Goal of the exercise -> Check every line below for the word "body" and copy the ones that have it.

Extracted entries ->
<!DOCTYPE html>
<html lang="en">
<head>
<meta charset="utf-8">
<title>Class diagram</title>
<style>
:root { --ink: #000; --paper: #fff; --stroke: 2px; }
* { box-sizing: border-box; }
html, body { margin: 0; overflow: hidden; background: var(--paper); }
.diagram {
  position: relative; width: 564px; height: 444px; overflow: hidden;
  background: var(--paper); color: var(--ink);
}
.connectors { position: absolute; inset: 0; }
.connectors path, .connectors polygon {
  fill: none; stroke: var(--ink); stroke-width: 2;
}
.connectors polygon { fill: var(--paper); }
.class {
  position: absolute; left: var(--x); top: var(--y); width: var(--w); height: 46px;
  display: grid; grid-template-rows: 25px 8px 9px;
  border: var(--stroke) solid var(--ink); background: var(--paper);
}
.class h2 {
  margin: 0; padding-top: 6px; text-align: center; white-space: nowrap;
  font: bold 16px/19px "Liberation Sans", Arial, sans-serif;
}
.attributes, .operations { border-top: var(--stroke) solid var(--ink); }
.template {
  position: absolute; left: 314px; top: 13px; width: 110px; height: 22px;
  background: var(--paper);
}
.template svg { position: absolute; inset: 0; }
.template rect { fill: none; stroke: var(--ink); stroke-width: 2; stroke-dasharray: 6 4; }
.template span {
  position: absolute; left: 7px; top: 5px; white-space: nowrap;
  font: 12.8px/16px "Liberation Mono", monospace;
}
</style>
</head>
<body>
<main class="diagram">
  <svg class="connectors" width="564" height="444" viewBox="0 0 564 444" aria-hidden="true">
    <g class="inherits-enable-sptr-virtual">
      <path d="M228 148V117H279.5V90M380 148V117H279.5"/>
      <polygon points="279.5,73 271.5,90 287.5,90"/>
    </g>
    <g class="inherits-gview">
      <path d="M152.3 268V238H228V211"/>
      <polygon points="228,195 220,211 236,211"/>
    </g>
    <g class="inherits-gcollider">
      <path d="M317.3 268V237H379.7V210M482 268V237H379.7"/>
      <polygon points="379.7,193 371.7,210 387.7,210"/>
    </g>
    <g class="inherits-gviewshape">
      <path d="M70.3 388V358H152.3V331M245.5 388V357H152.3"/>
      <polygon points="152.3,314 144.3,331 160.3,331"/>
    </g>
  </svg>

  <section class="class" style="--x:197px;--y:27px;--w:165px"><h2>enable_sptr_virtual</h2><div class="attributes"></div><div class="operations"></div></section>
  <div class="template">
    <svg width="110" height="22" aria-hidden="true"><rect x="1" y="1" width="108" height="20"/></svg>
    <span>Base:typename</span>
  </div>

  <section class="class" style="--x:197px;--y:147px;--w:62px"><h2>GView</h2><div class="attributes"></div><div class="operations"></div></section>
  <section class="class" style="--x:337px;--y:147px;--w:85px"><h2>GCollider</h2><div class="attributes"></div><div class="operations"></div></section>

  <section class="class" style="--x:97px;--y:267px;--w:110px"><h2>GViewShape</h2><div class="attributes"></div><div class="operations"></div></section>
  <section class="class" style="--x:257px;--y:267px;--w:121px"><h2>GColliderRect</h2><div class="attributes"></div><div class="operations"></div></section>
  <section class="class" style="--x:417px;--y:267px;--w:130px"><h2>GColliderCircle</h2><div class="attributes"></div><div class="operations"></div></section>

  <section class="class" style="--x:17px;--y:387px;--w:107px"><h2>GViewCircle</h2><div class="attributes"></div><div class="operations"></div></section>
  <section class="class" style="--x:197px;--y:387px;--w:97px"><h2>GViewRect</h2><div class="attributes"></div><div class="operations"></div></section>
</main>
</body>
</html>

Solution to the problem ->
html, body { margin: 0; overflow: hidden; background: var(--paper); }
<body>
</body>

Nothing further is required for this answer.